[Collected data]

★ ★ ★ ★

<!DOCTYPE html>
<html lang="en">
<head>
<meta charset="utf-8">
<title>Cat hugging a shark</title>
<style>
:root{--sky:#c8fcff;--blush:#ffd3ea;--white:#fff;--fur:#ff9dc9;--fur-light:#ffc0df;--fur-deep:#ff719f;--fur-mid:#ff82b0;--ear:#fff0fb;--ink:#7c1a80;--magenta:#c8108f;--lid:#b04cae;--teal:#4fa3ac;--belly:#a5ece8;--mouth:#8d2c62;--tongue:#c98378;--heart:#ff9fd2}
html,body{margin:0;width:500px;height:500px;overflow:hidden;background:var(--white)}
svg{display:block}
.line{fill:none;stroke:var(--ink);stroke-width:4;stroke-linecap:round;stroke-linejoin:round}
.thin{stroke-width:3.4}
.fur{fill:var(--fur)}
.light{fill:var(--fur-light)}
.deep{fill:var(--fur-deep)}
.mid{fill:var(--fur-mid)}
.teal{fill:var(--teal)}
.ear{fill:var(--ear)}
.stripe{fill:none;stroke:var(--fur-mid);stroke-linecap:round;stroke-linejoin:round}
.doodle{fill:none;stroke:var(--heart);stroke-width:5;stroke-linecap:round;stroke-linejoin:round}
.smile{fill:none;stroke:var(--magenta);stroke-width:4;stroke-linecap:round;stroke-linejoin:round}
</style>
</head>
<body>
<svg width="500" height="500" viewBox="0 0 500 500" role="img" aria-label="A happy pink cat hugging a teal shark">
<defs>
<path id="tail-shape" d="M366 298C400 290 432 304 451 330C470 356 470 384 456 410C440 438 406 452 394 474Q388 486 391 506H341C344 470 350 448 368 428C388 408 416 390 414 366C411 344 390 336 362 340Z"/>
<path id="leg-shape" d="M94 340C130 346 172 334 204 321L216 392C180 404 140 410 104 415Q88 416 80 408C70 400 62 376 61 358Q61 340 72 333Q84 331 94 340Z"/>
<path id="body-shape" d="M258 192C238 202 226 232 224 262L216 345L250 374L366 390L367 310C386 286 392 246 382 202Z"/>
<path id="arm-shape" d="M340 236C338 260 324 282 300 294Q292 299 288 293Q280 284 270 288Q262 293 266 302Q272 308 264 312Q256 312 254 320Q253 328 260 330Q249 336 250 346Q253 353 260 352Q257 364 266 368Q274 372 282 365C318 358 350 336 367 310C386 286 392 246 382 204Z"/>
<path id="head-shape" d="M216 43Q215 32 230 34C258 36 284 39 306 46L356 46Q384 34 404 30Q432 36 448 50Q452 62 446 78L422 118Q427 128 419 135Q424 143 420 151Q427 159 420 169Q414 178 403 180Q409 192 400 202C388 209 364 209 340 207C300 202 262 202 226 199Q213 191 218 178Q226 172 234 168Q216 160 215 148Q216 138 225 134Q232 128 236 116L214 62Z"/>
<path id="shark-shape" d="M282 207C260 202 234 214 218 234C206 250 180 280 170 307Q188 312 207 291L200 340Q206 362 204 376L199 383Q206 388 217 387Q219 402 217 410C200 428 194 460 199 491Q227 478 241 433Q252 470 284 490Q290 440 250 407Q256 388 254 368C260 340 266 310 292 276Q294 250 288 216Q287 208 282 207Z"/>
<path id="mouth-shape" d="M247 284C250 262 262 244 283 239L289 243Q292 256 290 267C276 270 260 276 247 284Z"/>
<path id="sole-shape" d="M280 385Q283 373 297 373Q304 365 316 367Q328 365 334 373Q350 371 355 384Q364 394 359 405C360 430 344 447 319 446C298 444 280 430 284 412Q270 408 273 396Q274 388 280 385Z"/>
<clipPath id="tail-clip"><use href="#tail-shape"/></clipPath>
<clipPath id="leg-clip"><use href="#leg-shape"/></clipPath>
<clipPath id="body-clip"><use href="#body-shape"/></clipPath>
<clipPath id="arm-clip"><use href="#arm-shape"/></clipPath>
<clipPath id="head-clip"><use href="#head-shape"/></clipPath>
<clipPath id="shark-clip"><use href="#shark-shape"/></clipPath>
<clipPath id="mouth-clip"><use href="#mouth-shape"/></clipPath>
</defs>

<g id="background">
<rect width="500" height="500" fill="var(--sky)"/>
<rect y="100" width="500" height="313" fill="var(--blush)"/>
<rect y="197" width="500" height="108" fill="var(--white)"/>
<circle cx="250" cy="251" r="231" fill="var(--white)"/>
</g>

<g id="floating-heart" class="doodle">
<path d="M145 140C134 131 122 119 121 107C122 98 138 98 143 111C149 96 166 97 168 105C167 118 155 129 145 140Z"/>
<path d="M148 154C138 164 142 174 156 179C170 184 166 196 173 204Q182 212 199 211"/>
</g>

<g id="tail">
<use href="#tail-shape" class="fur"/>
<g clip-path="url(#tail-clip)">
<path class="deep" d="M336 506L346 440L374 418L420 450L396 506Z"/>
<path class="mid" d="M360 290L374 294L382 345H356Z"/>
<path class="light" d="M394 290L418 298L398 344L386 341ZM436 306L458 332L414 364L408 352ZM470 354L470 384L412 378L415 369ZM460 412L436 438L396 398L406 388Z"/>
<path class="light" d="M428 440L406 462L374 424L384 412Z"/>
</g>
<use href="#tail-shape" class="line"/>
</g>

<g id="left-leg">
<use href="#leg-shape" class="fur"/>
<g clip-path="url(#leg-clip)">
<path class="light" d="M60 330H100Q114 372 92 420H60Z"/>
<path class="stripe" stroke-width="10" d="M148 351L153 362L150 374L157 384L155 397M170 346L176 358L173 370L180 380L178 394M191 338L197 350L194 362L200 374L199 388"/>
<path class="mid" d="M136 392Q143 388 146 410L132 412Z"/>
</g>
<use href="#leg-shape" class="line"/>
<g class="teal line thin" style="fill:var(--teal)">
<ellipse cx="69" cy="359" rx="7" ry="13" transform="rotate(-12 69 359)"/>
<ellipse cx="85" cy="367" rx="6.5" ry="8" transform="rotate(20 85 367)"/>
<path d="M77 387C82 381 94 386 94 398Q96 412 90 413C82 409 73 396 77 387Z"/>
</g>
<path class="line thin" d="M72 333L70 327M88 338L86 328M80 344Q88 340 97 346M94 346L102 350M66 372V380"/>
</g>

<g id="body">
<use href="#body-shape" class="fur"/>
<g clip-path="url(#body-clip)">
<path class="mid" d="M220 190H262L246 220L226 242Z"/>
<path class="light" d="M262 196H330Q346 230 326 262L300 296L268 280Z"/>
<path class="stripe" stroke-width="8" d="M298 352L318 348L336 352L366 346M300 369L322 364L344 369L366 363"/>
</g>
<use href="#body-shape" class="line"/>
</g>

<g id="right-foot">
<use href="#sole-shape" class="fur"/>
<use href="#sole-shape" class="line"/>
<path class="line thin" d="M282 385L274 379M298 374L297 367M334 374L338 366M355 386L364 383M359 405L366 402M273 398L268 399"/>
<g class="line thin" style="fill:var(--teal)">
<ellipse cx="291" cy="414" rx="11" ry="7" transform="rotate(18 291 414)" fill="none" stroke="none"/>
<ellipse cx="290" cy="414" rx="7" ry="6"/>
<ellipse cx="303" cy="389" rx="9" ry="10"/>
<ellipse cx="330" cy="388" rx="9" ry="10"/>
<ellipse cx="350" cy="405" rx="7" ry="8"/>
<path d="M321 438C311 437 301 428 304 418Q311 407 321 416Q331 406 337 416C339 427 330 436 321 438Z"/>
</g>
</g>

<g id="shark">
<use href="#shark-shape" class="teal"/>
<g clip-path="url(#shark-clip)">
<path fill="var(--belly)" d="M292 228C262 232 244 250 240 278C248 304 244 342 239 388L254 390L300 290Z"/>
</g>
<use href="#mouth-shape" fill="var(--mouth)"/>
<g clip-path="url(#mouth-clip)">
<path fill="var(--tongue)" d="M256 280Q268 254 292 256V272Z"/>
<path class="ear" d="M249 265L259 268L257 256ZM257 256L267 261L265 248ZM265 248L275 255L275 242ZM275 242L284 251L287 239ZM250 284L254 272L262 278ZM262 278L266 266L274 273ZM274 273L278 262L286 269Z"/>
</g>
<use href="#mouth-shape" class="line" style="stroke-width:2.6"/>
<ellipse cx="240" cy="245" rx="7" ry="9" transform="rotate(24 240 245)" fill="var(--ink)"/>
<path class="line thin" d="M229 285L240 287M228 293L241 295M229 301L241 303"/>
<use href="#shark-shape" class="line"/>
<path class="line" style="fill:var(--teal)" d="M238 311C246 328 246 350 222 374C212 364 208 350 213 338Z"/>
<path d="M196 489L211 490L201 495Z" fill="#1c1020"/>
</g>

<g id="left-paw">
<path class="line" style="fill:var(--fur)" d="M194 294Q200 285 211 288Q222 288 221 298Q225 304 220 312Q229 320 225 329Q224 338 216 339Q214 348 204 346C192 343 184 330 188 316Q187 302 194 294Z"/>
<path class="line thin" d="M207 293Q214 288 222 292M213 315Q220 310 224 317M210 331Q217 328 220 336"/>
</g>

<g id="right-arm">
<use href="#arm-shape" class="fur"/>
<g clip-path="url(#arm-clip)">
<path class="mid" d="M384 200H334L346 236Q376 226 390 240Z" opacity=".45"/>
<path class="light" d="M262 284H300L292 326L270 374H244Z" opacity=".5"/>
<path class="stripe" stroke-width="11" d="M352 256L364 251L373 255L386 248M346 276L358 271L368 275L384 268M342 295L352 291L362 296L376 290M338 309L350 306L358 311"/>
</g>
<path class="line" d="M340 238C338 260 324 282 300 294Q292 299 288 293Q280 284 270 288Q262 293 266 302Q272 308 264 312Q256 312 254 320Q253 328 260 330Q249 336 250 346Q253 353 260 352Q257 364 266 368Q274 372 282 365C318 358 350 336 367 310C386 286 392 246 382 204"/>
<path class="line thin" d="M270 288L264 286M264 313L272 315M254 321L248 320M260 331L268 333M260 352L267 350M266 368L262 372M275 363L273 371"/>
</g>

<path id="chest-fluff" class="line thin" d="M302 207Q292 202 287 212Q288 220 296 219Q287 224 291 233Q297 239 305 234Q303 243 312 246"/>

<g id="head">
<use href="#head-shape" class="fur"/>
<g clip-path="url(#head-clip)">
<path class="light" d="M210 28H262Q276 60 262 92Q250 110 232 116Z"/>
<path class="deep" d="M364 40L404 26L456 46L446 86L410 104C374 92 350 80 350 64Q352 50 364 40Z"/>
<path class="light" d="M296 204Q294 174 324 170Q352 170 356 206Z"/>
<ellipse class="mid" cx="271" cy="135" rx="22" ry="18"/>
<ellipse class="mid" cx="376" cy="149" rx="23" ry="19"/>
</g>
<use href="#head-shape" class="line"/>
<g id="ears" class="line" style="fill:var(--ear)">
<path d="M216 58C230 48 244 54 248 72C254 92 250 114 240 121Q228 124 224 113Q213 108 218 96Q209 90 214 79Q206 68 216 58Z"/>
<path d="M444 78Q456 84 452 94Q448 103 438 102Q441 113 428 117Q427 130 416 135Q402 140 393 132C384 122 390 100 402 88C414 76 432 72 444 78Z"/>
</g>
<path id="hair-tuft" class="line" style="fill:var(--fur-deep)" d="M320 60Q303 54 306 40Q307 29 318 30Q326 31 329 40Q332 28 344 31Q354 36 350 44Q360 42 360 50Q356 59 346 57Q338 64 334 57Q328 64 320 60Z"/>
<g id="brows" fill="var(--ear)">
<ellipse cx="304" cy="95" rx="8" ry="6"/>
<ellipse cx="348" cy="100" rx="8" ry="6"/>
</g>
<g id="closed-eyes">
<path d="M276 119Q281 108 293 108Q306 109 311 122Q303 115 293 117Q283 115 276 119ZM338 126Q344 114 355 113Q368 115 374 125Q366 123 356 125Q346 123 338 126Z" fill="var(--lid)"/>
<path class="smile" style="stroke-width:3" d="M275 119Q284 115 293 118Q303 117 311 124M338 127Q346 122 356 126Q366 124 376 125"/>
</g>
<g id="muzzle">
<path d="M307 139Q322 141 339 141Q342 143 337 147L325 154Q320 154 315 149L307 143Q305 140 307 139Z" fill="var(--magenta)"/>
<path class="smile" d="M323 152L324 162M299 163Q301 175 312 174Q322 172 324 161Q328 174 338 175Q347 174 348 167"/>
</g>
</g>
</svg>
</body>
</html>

★ ★ ★ ★

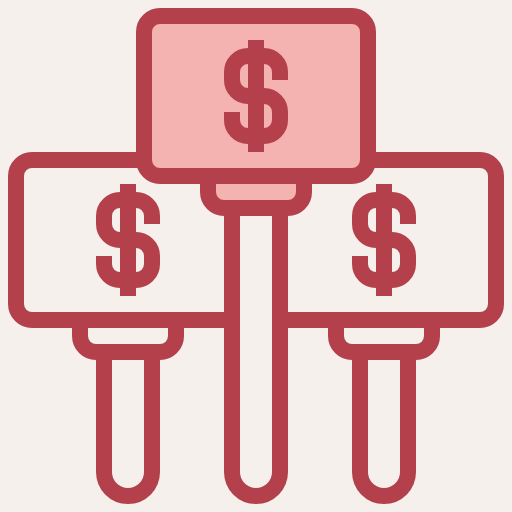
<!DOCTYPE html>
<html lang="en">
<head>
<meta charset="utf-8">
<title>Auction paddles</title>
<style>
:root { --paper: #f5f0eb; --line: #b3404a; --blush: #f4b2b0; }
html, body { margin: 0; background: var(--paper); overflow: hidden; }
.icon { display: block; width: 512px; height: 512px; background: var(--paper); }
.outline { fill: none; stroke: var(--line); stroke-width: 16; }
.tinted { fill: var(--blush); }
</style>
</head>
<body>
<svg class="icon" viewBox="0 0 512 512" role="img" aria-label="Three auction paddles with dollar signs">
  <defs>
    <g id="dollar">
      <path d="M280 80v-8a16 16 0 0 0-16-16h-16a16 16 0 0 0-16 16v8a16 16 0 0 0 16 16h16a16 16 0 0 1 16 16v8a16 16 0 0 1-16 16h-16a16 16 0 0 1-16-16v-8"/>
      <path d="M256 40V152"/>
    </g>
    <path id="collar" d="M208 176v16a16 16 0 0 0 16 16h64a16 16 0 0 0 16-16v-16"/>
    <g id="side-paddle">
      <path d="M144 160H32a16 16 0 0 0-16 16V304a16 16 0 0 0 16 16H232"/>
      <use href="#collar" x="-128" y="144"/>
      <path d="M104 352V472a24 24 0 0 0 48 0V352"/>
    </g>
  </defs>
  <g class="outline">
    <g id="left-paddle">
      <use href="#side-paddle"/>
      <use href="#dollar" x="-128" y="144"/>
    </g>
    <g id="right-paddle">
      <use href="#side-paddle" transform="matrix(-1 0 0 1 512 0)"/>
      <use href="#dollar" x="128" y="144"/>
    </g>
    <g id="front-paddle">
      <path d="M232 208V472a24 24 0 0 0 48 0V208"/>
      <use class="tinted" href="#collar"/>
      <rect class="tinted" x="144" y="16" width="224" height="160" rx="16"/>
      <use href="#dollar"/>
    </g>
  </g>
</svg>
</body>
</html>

★ ★ ★ ★

TASK INSTRUCTIONS: Copy all lines above where "viewBox" is present.

RESULT FOR THIS EXERCISE:
<svg width="500" height="500" viewBox="0 0 500 500" role="img" aria-label="A happy pink cat hugging a teal shark">
<svg class="icon" viewBox="0 0 512 512" role="img" aria-label="Three auction paddles with dollar signs">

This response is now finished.